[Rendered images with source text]
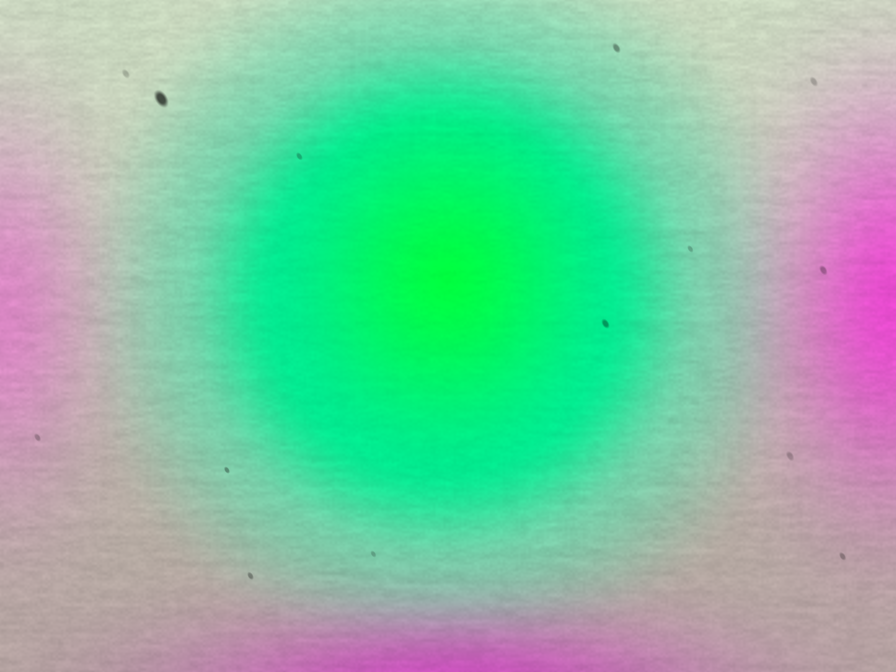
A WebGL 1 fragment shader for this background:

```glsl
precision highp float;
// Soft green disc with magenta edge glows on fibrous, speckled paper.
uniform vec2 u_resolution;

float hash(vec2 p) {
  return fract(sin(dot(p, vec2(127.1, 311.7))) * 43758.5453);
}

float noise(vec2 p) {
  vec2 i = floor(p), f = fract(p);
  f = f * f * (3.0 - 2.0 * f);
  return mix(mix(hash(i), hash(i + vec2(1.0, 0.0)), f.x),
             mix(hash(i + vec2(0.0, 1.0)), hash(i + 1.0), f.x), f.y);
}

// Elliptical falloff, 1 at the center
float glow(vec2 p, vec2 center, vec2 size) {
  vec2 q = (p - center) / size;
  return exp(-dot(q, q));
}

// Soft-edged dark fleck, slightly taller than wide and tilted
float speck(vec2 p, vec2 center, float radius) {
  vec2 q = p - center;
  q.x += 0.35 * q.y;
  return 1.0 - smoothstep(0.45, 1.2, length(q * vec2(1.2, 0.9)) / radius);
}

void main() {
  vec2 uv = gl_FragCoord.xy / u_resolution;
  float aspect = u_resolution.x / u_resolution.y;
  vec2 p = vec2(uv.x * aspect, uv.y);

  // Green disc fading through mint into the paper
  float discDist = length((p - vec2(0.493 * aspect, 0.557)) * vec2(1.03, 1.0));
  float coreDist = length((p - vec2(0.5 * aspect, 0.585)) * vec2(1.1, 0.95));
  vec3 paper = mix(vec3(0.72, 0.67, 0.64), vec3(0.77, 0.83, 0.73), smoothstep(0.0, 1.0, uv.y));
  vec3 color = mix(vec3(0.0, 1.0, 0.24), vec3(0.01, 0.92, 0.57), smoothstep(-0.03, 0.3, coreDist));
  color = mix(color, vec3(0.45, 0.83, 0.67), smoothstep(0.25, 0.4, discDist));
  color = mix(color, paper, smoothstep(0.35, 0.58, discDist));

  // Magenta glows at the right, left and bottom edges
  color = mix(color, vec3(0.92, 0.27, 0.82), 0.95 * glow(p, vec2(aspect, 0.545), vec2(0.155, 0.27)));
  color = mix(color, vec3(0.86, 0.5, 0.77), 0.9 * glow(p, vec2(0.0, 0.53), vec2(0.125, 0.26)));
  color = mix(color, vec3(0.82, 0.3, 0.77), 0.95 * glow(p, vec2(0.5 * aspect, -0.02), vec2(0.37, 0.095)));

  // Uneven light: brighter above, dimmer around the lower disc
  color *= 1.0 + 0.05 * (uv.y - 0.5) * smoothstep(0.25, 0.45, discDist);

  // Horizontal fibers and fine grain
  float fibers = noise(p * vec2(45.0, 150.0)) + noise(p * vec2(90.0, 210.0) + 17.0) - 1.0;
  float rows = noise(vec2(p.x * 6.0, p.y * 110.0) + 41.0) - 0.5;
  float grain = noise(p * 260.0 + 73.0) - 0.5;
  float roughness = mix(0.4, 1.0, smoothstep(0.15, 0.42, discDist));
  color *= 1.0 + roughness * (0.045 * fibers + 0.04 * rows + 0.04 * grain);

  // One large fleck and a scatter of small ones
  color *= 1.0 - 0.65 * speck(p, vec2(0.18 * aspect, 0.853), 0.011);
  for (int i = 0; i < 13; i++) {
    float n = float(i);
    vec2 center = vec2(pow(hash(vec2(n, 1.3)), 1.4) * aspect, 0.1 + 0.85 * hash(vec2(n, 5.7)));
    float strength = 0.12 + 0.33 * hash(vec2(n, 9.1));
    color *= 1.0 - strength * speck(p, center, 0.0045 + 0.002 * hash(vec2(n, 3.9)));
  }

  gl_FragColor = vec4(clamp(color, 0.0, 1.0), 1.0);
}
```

◆ **Task prompt**
Go through the data above and copy each line in which "discDist" appears.

◆ **Result**
  float discDist = length((p - vec2(0.493 * aspect, 0.557)) * vec2(1.03, 1.0));
  color = mix(color, vec3(0.45, 0.83, 0.67), smoothstep(0.25, 0.4, discDist));
  color = mix(color, paper, smoothstep(0.35, 0.58, discDist));
  color *= 1.0 + 0.05 * (uv.y - 0.5) * smoothstep(0.25, 0.45, discDist);
  float roughness = mix(0.4, 1.0, smoothstep(0.15, 0.42, discDist));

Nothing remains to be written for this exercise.